Appellant, James H. Cobbs, was found guilty of murder in the first degree before a jury on July 16, 1971, in the Allegheny County Court of Common Pleas. On August 16, 1972, appellant's motion for a new trial and in arrest of judgment was denied by the court en banc. A sentence of life imprisonment was imposed. Appellant has appealed and we now affirm.
Appellant raises only two issues. He first contends that his timely motion to quash the existing jury panels should have been granted. Appellant argues that the disparity in juror eligibility requirements between that section of the code governing Allegheny County*fn1 and the relevant provisions pertaining to the remaining counties,*fn2
violates the Equal Protection Clause of the Fourteenth Amendment of the United States Constitution, in view of the Twenty-Sixth Amendment granting 18-year-olds the right to vote. Appellant's second contention is that he did not knowingly and intelligently waive his right to remain silent during his interrogation by the police.
The impetus for appellant's first claim was the ratification, on July 5, 1971, of the Twenty-Sixth Amendment of the United States Constitution granting 18-year-olds the right to vote. Appellant, a 17-year-old at the time of his trial,*fn3 maintains that he was denied equal protection of the laws because section 9 of the Act of May 11, 1925 prohibited persons under 21 years of age from being called in the venire in Allegheny County, whereas in other counties of the Commonwealth persons between 18 and 21 were eligible to serve as jurors subsequent to the adoption of the Twenty-Sixth Amendment. Essentially appellant is attacking the jury selection system in Allegheny County in effect at the time of his trial. He contends the system was constitutionally defective because eligibility for jury service varied with the class of county.
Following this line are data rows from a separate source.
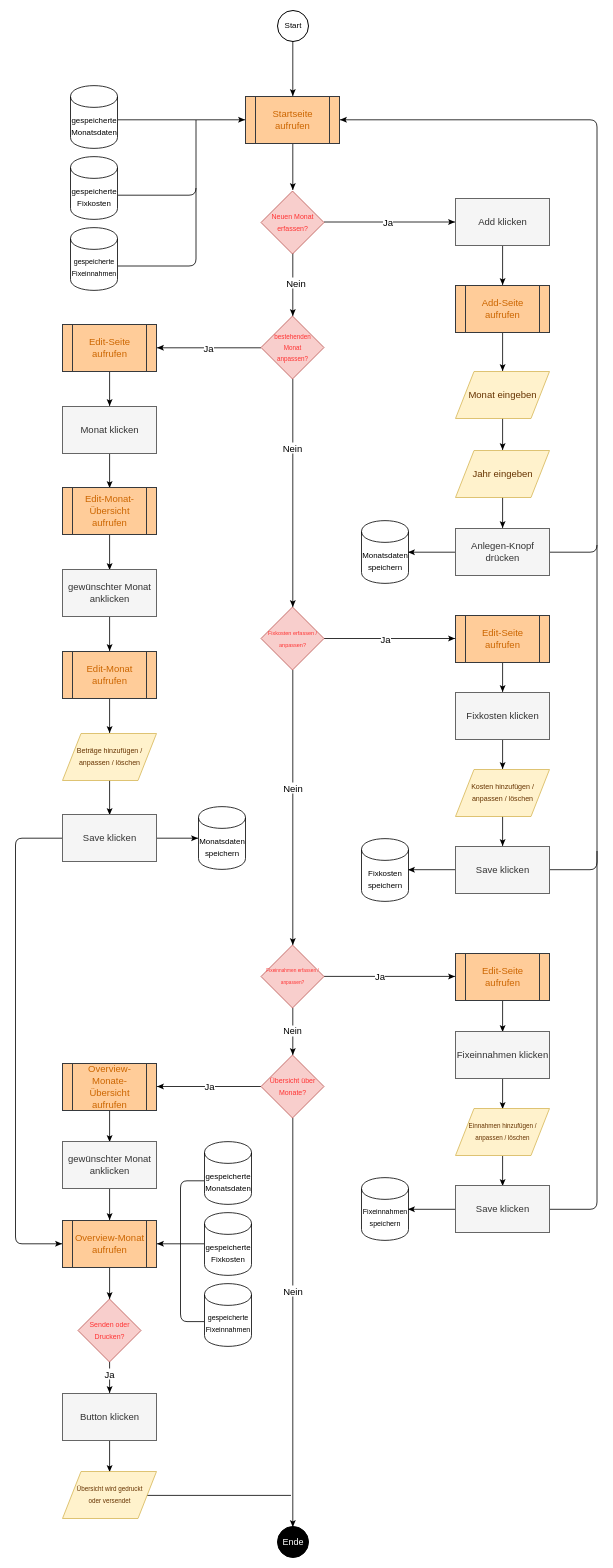
<!DOCTYPE html>
<html lang="de">
<head>
<meta charset="utf-8">
<title>Ablaufdiagramm Monatsübersicht</title>
<style>
:root {
  --ink: #000; --paper: #fff;
  --step: #f5f5f5; --step-line: #666; --step-text: #333;
  --page: #ffcc99; --page-line: #36393d; --page-text: #cc6600;
  --entry: #fff2cc; --entry-line: #d6b656; --entry-text: #663300;
  --choice: #f8cecc; --choice-line: #b85450; --choice-text: #ff3333;
}
* { box-sizing: border-box; margin: 0; }
body { width: 613px; height: 1568px; overflow: hidden; background: var(--paper); }
.chart { position: relative; width: 613px; height: 1568px; overflow: hidden; background: var(--paper); font: 9.5px/12px "Liberation Sans", Arial, sans-serif; color: var(--ink); }
.lines { position: absolute; inset: 0; fill: none; stroke: var(--ink); stroke-width: .8; }
.arrows path { marker-end: url(#arrow); }
.shapes { position: absolute; width: 0; height: 0; }
.node { position: absolute; width: 95px; height: 48px; display: flex; align-items: center; justify-content: center; text-align: center; white-space: nowrap; }
.node svg { position: absolute; inset: 0; width: 100%; height: 100%; overflow: visible; stroke-width: .8; }
.node span { position: relative; }
.step { background: var(--step); border: 1px solid var(--step-line); color: var(--step-text); }
.page { background: var(--page); border: 1px solid var(--page-line); color: var(--page-text); }
.page::before { content: ""; position: absolute; inset: 0 9px; border: solid var(--page-line); border-width: 0 1px; }
.entry { color: var(--entry-text); }
.entry svg { fill: var(--entry); stroke: var(--entry-line); }
.choice { width: 63px; height: 63px; font-size: 7px; color: var(--choice-text); }
.choice svg { fill: var(--choice); stroke: var(--choice-line); }
.store { width: 48px; height: 64px; padding-top: 20px; font-size: 7.9px; line-height: 11.6px; }
.store svg { fill: var(--paper); stroke: var(--ink); }
.terminal { width: 32px; height: 32px; border: 1px solid var(--ink); border-radius: 50%; font-size: 8px; }
.end { background: var(--ink); color: var(--paper); font-size: 9px; }
.small { font-size: 7.1px; }
.tiny { font-size: 6.3px; }
.micro { font-size: 5.5px; }
.mini { font-size: 4.8px; }
.tight { line-height: 11px; }
.answer { position: absolute; transform: translate(-50%, -50%); background: var(--paper); line-height: 11px; }
</style>
</head>
<body>
<main class="chart">
<svg class="shapes" aria-hidden="true">
  <defs>
    <marker id="arrow" markerUnits="userSpaceOnUse" markerWidth="8" markerHeight="8" refX="7" refY="4" orient="auto"><path d="M0 1 7 4 0 7 1.5 4Z" fill="#000" stroke="none"/></marker>
    <path id="entry-shape" d="M0.5 47.5 19 .5H94.5L76 47.5Z"/>
    <path id="choice-shape" d="M31.5 0 63 31.5 31.5 63 0 31.5Z"/>
    <g id="store-shape"><path d="M.5 11.5C.5-3 47.5-3 47.5 11.5V52.5C47.5 67 .5 67 .5 52.5Z"/><path d="M.5 11.5C.5 26 47.5 26 47.5 11.5" fill="none"/></g>
  </defs>
</svg>

<svg class="lines" width="613" height="1568" viewBox="0 0 613 1568" aria-hidden="true">
  <g class="arrows">
    <path d="M292.8 41V96"/><path d="M292.8 143V190"/><path d="M292.8 253V316"/><path d="M292.8 379V607"/>
    <path d="M292.8 670V945"/><path d="M292.8 1008V1055"/><path d="M292.8 1118V1527"/>
    <path d="M118 119.8H245"/><path d="M324 222H455"/><path d="M261 347.8H157"/><path d="M324 638.5H455"/>
    <path d="M324 976.4H455"/><path d="M261 1086.5H157"/>
    <path d="M109.6 371V406"/><path d="M109.6 453V488"/><path d="M109.6 535V570"/><path d="M109.6 617V651"/>
    <path d="M109.6 699V733"/><path d="M109.6 780V815"/><path d="M157 838.2H198"/>
    <path d="M109.6 1110V1142"/><path d="M109.6 1189V1220"/><path d="M109.6 1267V1299"/><path d="M109.6 1362V1393"/><path d="M109.6 1440V1472"/>
    <path d="M502.6 246V285"/><path d="M502.6 332V371"/><path d="M502.6 418V450"/><path d="M502.6 497V528"/>
    <path d="M502.6 662V692"/><path d="M502.6 739V769"/><path d="M502.6 816V846"/>
    <path d="M502.6 1000V1032"/><path d="M502.6 1079V1109"/><path d="M502.6 1156V1186"/>
    <path d="M455 552.2H408"/><path d="M455 869.7H408"/><path d="M455 1209.3H408"/>
    <path d="M62 838.2H22Q15.5 838.2 15.5 845V1237Q15.5 1243.8 22 1243.8H62"/>
    <path d="M204 1243.8H157"/>
    <path d="M550 1209.3H590Q597 1209.3 597 1202V127Q597 119.8 590 119.8H340"/>
  </g>
  <path d="M118 195.2H189Q196 195.2 196 188M118 266H189Q196 266 196 259V120"/>
  <path d="M550 552.2H590Q597 552.2 597 545M550 869.7H590Q597 869.7 597 862V851"/>
  <path d="M204 1180.8H187Q180.5 1180.8 180.5 1188V1314Q180.5 1321.6 187 1321.6H204"/>
  <path d="M147 1495.4H291"/>
</svg>

<!-- Hauptablauf -->
<div class="node terminal" style="left:277px;top:10px"><span>Start</span></div>
<div class="node page" style="left:245px;top:96px"><span>Startseite<br>aufrufen</span></div>
<div class="node choice" style="left:261px;top:191px"><svg><use href="#choice-shape"/></svg><span>Neuen Monat<br>erfassen?</span></div>
<div class="node choice tiny tight" style="left:261px;top:316px"><svg><use href="#choice-shape"/></svg><span>bestehenden<br>Monat<br>anpassen?</span></div>
<div class="node choice micro" style="left:261px;top:607px"><svg><use href="#choice-shape"/></svg><span>Fixkosten erfassen /<br>anpassen?</span></div>
<div class="node choice mini" style="left:261px;top:945px"><svg><use href="#choice-shape"/></svg><span>Fixeinnahmen erfassen /<br>anpassen?</span></div>
<div class="node choice" style="left:261px;top:1055px"><svg><use href="#choice-shape"/></svg><span>Übersicht über<br>Monate?</span></div>
<div class="node terminal end" style="left:277px;top:1526px"><span>Ende</span></div>

<!-- Gespeicherte Daten zur Startseite -->
<div class="node store" style="left:70px;top:85px"><svg><use href="#store-shape"/></svg><span>gespeicherte<br>Monatsdaten</span></div>
<div class="node store" style="left:70px;top:156px"><svg><use href="#store-shape"/></svg><span>gespeicherte<br>Fixkosten</span></div>
<div class="node store small" style="left:70px;top:227px"><svg><use href="#store-shape"/></svg><span>gespeicherte<br>Fixeinnahmen</span></div>

<!-- Neuen Monat erfassen -->
<div class="node step" style="left:455px;top:198px"><span>Add klicken</span></div>
<div class="node page" style="left:455px;top:285px"><span>Add-Seite<br>aufrufen</span></div>
<div class="node entry" style="left:455px;top:371px"><svg><use href="#entry-shape"/></svg><span>Monat eingeben</span></div>
<div class="node entry" style="left:455px;top:450px"><svg><use href="#entry-shape"/></svg><span>Jahr eingeben</span></div>
<div class="node step" style="left:455px;top:528px"><span>Anlegen-Knopf<br>drücken</span></div>
<div class="node store" style="left:361px;top:520px"><svg><use href="#store-shape"/></svg><span>Monatsdaten<br>speichern</span></div>

<!-- Bestehenden Monat anpassen -->
<div class="node page" style="left:62px;top:324px"><span>Edit-Seite<br>aufrufen</span></div>
<div class="node step" style="left:62px;top:406px"><span>Monat klicken</span></div>
<div class="node page" style="left:62px;top:487px"><span>Edit-Monat-<br>Übersicht<br>aufrufen</span></div>
<div class="node step" style="left:62px;top:569px"><span>gewünschter Monat<br>anklicken</span></div>
<div class="node page" style="left:62px;top:651px"><span>Edit-Monat<br>aufrufen</span></div>
<div class="node entry small" style="left:62px;top:733px"><svg><use href="#entry-shape"/></svg><span>Beträge hinzufügen /<br>anpassen / löschen</span></div>
<div class="node step" style="left:62px;top:814px"><span>Save klicken</span></div>
<div class="node store" style="left:198px;top:806px"><svg><use href="#store-shape"/></svg><span>Monatsdaten<br>speichern</span></div>

<!-- Fixkosten -->
<div class="node page" style="left:455px;top:615px"><span>Edit-Seite<br>aufrufen</span></div>
<div class="node step" style="left:455px;top:692px"><span>Fixkosten klicken</span></div>
<div class="node entry small" style="left:455px;top:769px"><svg><use href="#entry-shape"/></svg><span>Kosten hinzufügen /<br>anpassen / löschen</span></div>
<div class="node step" style="left:455px;top:846px"><span>Save klicken</span></div>
<div class="node store" style="left:361px;top:838px"><svg><use href="#store-shape"/></svg><span>Fixkosten<br>speichern</span></div>

<!-- Fixeinnahmen -->
<div class="node page" style="left:455px;top:953px"><span>Edit-Seite<br>aufrufen</span></div>
<div class="node step" style="left:455px;top:1031px"><span>Fixeinnahmen klicken</span></div>
<div class="node entry tiny" style="left:455px;top:1108px"><svg><use href="#entry-shape"/></svg><span>Einnahmen hinzufügen /<br>anpassen / löschen</span></div>
<div class="node step" style="left:455px;top:1185px"><span>Save klicken</span></div>
<div class="node store small" style="left:361px;top:1177px"><svg><use href="#store-shape"/></svg><span>Fixeinnahmen<br>speichern</span></div>

<!-- Übersicht über Monate -->
<div class="node page" style="left:62px;top:1063px"><span>Overview-<br>Monate-<br>Übersicht<br>aufrufen</span></div>
<div class="node step" style="left:62px;top:1141px"><span>gewünschter Monat<br>anklicken</span></div>
<div class="node page" style="left:62px;top:1220px"><span>Overview-Monat<br>aufrufen</span></div>
<div class="node store" style="left:204px;top:1141px"><svg><use href="#store-shape"/></svg><span>gespeicherte<br>Monatsdaten</span></div>
<div class="node store" style="left:204px;top:1212px"><svg><use href="#store-shape"/></svg><span>gespeicherte<br>Fixkosten</span></div>
<div class="node store small" style="left:204px;top:1283px"><svg><use href="#store-shape"/></svg><span>gespeicherte<br>Fixeinnahmen</span></div>
<div class="node choice" style="left:78px;top:1299px"><svg><use href="#choice-shape"/></svg><span>Senden oder<br>Drucken?</span></div>
<div class="node step" style="left:62px;top:1393px"><span>Button klicken</span></div>
<div class="node entry tiny" style="left:62px;top:1471px"><svg><use href="#entry-shape"/></svg><span>Übersicht wird gedruckt<br>oder versendet</span></div>

<!-- Antworten -->
<span class="answer" style="left:388px;top:222px">Ja</span>
<span class="answer" style="left:296px;top:283px">Nein</span>
<span class="answer" style="left:208.5px;top:348px">Ja</span>
<span class="answer" style="left:292.5px;top:448px">Nein</span>
<span class="answer" style="left:385.5px;top:639px">Ja</span>
<span class="answer" style="left:293px;top:788px">Nein</span>
<span class="answer" style="left:380px;top:976px">Ja</span>
<span class="answer" style="left:292.5px;top:1031px;font-size:9px">Nein</span>
<span class="answer" style="left:209.5px;top:1086px">Ja</span>
<span class="answer" style="left:293px;top:1291px">Nein</span>
<span class="answer" style="left:109.5px;top:1374px">Ja</span>
</main>
</body>
</html>
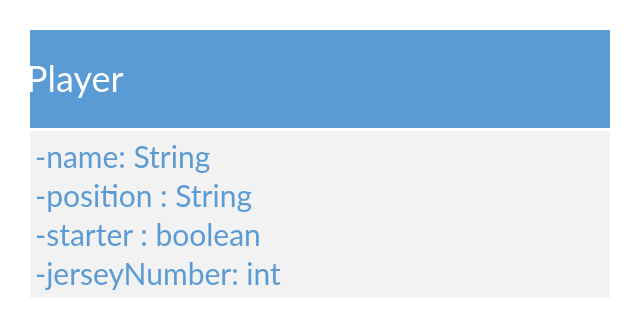
<!DOCTYPE html>
<html lang="en">
<head>
<meta charset="utf-8">
<title>Player class diagram</title>
<style>
  :root {
    --page: #ffffff;
    --blue: #5b9bd5;
    --panel: #f2f2f2;
    --title: #ffffff;
  }
  * { box-sizing: border-box; margin: 0; padding: 0; }
  body {
    width: 640px;
    height: 328px;
    overflow: hidden;
    background: var(--page);
    font-family: Lato, "Open Sans", sans-serif;
  }
  .class-box {
    display: grid;
    grid-template-rows: 98px 167px;
    row-gap: 3px;
    width: 640px;
    height: 328px;
    padding: 30px 30px 0;
  }
  .class-name {
    display: flex;
    align-items: center;
    padding-bottom: 2px;
    background: var(--blue);
    color: var(--title);
    font-size: 36px;
    font-weight: 400;
    line-height: 43px;
    text-indent: -4px;
  }
  .attributes {
    padding: 6px 5px 0;
    background: var(--panel);
    color: var(--blue);
    font-size: 30px;
    line-height: 39px;
    list-style: none;
    white-space: nowrap;
  }
  .ligature { position: relative; }
  .ligature::after {
    content: "";
    position: absolute;
    left: 0.28em;
    bottom: 0.65em;
    width: 0.2em;
    height: 2px;
    background: currentColor;
  }
</style>
</head>
<body>
  <main class="class-box">
    <h1 class="class-name">Player</h1>
    <ul class="attributes">
      <li>-name: String</li>
      <li>-posi<span class="ligature">ti</span>on : String</li>
      <li>-starter : boolean</li>
      <li>-jerseyNumber: int</li>
    </ul>
  </main>
</body>
</html>
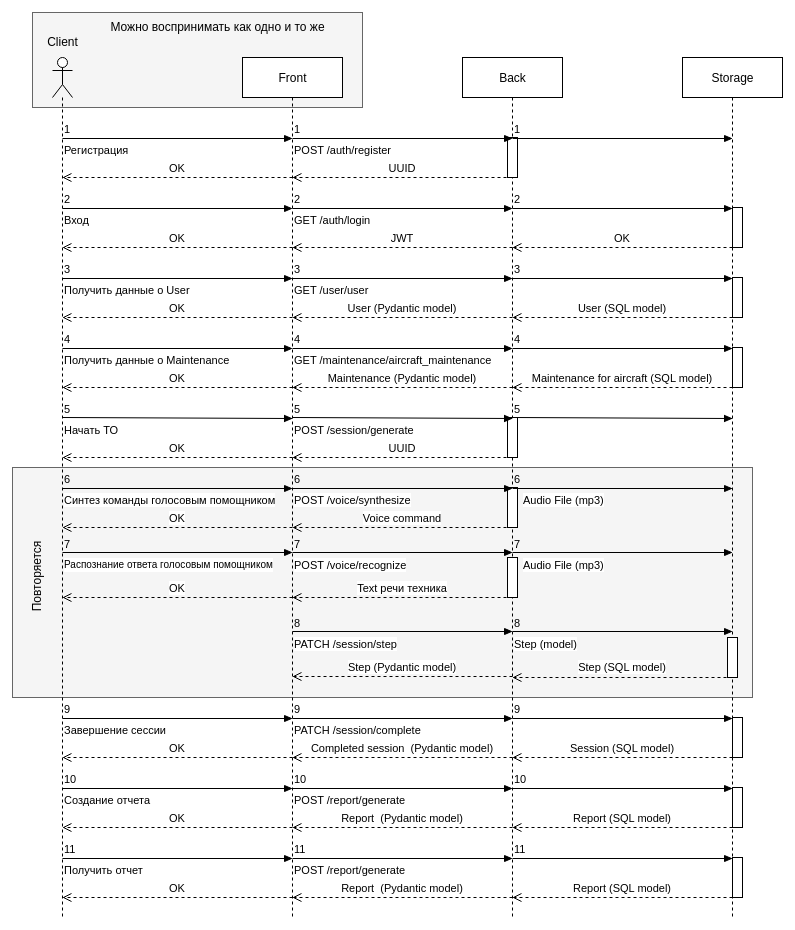
<!DOCTYPE html>
<html lang="ru">
<head>
<meta charset="utf-8">
<title>Диаграмма последовательности</title>
<style>
:root { --ink: #000; --paper: #fff; --frame-fill: #f5f5f5; --frame-line: #666; }
* { box-sizing: border-box; }
body { margin: 0; background: var(--paper); }
.diagram { position: relative; width: 795px; height: 930px; overflow: hidden; background: var(--paper); color: var(--ink); font: 11px/14px "Liberation Sans", Arial, sans-serif; }
.frame { position: absolute; background: var(--frame-fill); border: 1px solid var(--frame-line); }
.frame-same { left: 32px; top: 12px; width: 331px; height: 96px; }
.frame-loop { left: 12px; top: 467px; width: 741px; height: 231px; }
.lines { position: absolute; inset: 0; }
.heading { position: absolute; font-size: 12px; white-space: nowrap; transform: translate(-50%, -50%); }
.heading.vertical { transform: translate(-50%, -50%) rotate(-90deg); }
.participant { position: absolute; top: 57px; width: 101px; height: 41px; display: flex; align-items: center; justify-content: center; background: var(--paper); border: 1px solid var(--ink); font-size: 12px; }
.step { --call-row: 18px; position: absolute; left: 62px; width: 670px; display: grid; grid-template-columns: 230px 220px 220px; grid-template-rows: 21px var(--call-row) 14px; align-items: start; white-space: pre; }
.step.tall { --call-row: 23px; }
.num { grid-row: 1; padding-left: 2px; }
.call { grid-row: 2; justify-self: start; margin-left: 2px; background: var(--paper); }
.call.shifted { margin-left: 11px; }
.call.small { font-size: 10px; }
.reply { grid-row: 3; justify-self: center; background: var(--paper); }
.client { grid-column: 1; }
.front { grid-column: 2; }
.back { grid-column: 3; }
</style>
</head>
<body>
<main class="diagram">
  <div class="frame frame-same"></div>
  <div class="frame frame-loop"></div>

  <svg class="lines" width="795" height="930" viewBox="0 0 795 930" fill="none" stroke="#000" aria-hidden="true">
    <defs>
      <marker id="solid-head" markerUnits="userSpaceOnUse" markerWidth="10" markerHeight="10" refX="8" refY="4" orient="auto"><path d="M1 1L8 4L1 7Z" fill="#000" stroke="#000"/></marker>
      <marker id="open-head" markerUnits="userSpaceOnUse" markerWidth="12" markerHeight="12" refX="10" refY="5" orient="auto"><path d="M2 1L10 5L2 9" fill="none" stroke="#000"/></marker>
      <path id="call-client" d="M62 0H291" marker-end="url(#solid-head)"/>
      <path id="call-front" d="M292 0H511" marker-end="url(#solid-head)"/>
      <path id="call-back" d="M512 0H731" marker-end="url(#solid-head)"/>
      <g id="calls"><use href="#call-client"/><use href="#call-front"/><use href="#call-back"/></g>
      <path id="reply-client" d="M292 0H63" stroke-dasharray="3 3" marker-end="url(#open-head)"/>
      <path id="reply-front" d="M512 0H293" stroke-dasharray="3 3" marker-end="url(#open-head)"/>
      <path id="reply-back" d="M732 0H513" stroke-dasharray="3 3" marker-end="url(#open-head)"/>
      <g id="replies-short"><use href="#reply-client"/><use href="#reply-front"/></g>
      <g id="replies"><use href="#replies-short"/><use href="#reply-back"/></g>
      <rect id="bar" width="10" height="40" fill="#fff"/>
    </defs>
    <g transform="translate(.5 .5)">
      <g id="actor">
        <circle cx="62" cy="62" r="5" fill="#fff"/>
        <path d="M62 67V84M52 70H72M62 84L52 97M62 84L72 97"/>
      </g>
      <path id="lifelines" d="M62 97V917M292 97V917M512 97V917M732 97V917" stroke-dasharray="3 3"/>
      <g id="activations">
        <use href="#bar" x="507" y="137"/>
        <use href="#bar" x="732" y="207"/>
        <use href="#bar" x="732" y="277"/>
        <use href="#bar" x="732" y="347"/>
        <use href="#bar" x="507" y="417"/>
        <use href="#bar" x="507" y="487"/>
        <use href="#bar" x="507" y="557"/>
        <use href="#bar" x="727" y="637"/>
        <use href="#bar" x="732" y="717"/>
        <use href="#bar" x="732" y="787"/>
        <use href="#bar" x="732" y="857"/>
      </g>
      <g id="requests">
        <use href="#calls" y="138"/>
        <use href="#calls" y="208"/>
        <use href="#calls" y="278"/>
        <use href="#calls" y="348"/>
        <path d="M62 417L291 418" marker-end="url(#solid-head)"/>
        <path d="M292 417L511 418" marker-end="url(#solid-head)"/>
        <path d="M512 417L731 418" marker-end="url(#solid-head)"/>
        <use href="#calls" y="488"/>
        <use href="#calls" y="552"/>
        <use href="#call-front" y="631"/>
        <use href="#call-back" y="631"/>
        <use href="#calls" y="718"/>
        <use href="#calls" y="788"/>
        <use href="#calls" y="858"/>
      </g>
      <g id="responses">
        <use href="#replies-short" y="177"/>
        <use href="#replies" y="247"/>
        <use href="#replies" y="317"/>
        <use href="#replies" y="387"/>
        <use href="#replies-short" y="457"/>
        <use href="#replies-short" y="527"/>
        <use href="#replies-short" y="597"/>
        <use href="#reply-front" y="676"/>
        <use href="#reply-back" y="677"/>
        <use href="#replies" y="757"/>
        <use href="#replies" y="827"/>
        <use href="#replies" y="897"/>
      </g>
    </g>
  </svg>

  <div class="heading" style="left:217.5px;top:27px">Можно воспринимать как одно и то же</div>
  <div class="heading" style="left:62.5px;top:42px">Client</div>
  <div class="heading vertical" style="left:37px;top:576px">Повторяется</div>
  <div class="participant" style="left:242px">Front</div>
  <div class="participant" style="left:462px">Back</div>
  <div class="participant" style="left:682px">Storage</div>

  <section class="step" style="top:122px">
    <span class="num client">1</span><span class="num front">1</span><span class="num back">1</span>
    <span class="call client">Регистрация</span><span class="call front">POST /auth/register</span>
    <span class="reply client">OK</span><span class="reply front">UUID</span>
  </section>
  <section class="step" style="top:192px">
    <span class="num client">2</span><span class="num front">2</span><span class="num back">2</span>
    <span class="call client">Вход</span><span class="call front">GET /auth/login</span>
    <span class="reply client">OK</span><span class="reply front">JWT</span><span class="reply back">OK</span>
  </section>
  <section class="step" style="top:262px">
    <span class="num client">3</span><span class="num front">3</span><span class="num back">3</span>
    <span class="call client">Получить данные о User</span><span class="call front">GET /user/user</span>
    <span class="reply client">OK</span><span class="reply front">User (Pydantic model)</span><span class="reply back">User (SQL model)</span>
  </section>
  <section class="step" style="top:332px">
    <span class="num client">4</span><span class="num front">4</span><span class="num back">4</span>
    <span class="call client">Получить данные о Maintenance</span><span class="call front">GET /maintenance/aircraft_maintenance</span>
    <span class="reply client">OK</span><span class="reply front">Maintenance (Pydantic model)</span><span class="reply back">Maintenance for aircraft (SQL model)</span>
  </section>
  <section class="step" style="top:402px">
    <span class="num client">5</span><span class="num front">5</span><span class="num back">5</span>
    <span class="call client">Начать ТО</span><span class="call front">POST /session/generate</span>
    <span class="reply client">OK</span><span class="reply front">UUID</span>
  </section>
  <section class="step" style="top:472px">
    <span class="num client">6</span><span class="num front">6</span><span class="num back">6</span>
    <span class="call client">Синтез команды голосовым помощником</span><span class="call front">POST /voice/synthesize</span><span class="call back shifted">Audio File (mp3)</span>
    <span class="reply client">OK</span><span class="reply front">Voice command</span>
  </section>
  <section class="step tall" style="top:537px">
    <span class="num client">7</span><span class="num front">7</span><span class="num back">7</span>
    <span class="call client small">Распознание ответа голосовым помощником</span><span class="call front">POST /voice/recognize</span><span class="call back shifted">Audio File (mp3)</span>
    <span class="reply client">OK</span><span class="reply front">Text речи техника</span>
  </section>
  <section class="step tall" style="top:616px">
    <span class="num front">8</span><span class="num back">8</span>
    <span class="call front">PATCH /session/step</span><span class="call back">Step (model)</span>
    <span class="reply front">Step (Pydantic model)</span><span class="reply back">Step (SQL model)</span>
  </section>
  <section class="step" style="top:702px">
    <span class="num client">9</span><span class="num front">9</span><span class="num back">9</span>
    <span class="call client">Завершение сессии</span><span class="call front">PATCH /session/complete</span>
    <span class="reply client">OK</span><span class="reply front">Completed session  (Pydantic model)</span><span class="reply back">Session (SQL model)</span>
  </section>
  <section class="step" style="top:772px">
    <span class="num client">10</span><span class="num front">10</span><span class="num back">10</span>
    <span class="call client">Создание отчета</span><span class="call front">POST /report/generate</span>
    <span class="reply client">OK</span><span class="reply front">Report  (Pydantic model)</span><span class="reply back">Report (SQL model)</span>
  </section>
  <section class="step" style="top:842px">
    <span class="num client">11</span><span class="num front">11</span><span class="num back">11</span>
    <span class="call client">Получить отчет</span><span class="call front">POST /report/generate</span>
    <span class="reply client">OK</span><span class="reply front">Report  (Pydantic model)</span><span class="reply back">Report (SQL model)</span>
  </section>
</main>
</body>
</html>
Appellant asserts that because in other counties prospective jurors were
only required to be "qualified electors"*fn4 the 21-year-old requirement in Allegheny County was unconstitutional after the adoption of the Twenty-Sixth Amendment, on July 5, 1971.
On July 9, 1971, the Pennsylvania Legislature implemented the mandate of the Twenty-Sixth Amendment by amending the Election Law to provide, inter alia, that "[e]very citizen of this Commonwealth 18 years of age . . . shall be entitled to vote at all elections, . . ."*fn5 Appellant, on July 14, 1971, immediately prior to the selection of a jury, moved "to quash the existing panels" selected prior to either July 5, or July 9, because no persons between the ages of 18 and 21 ...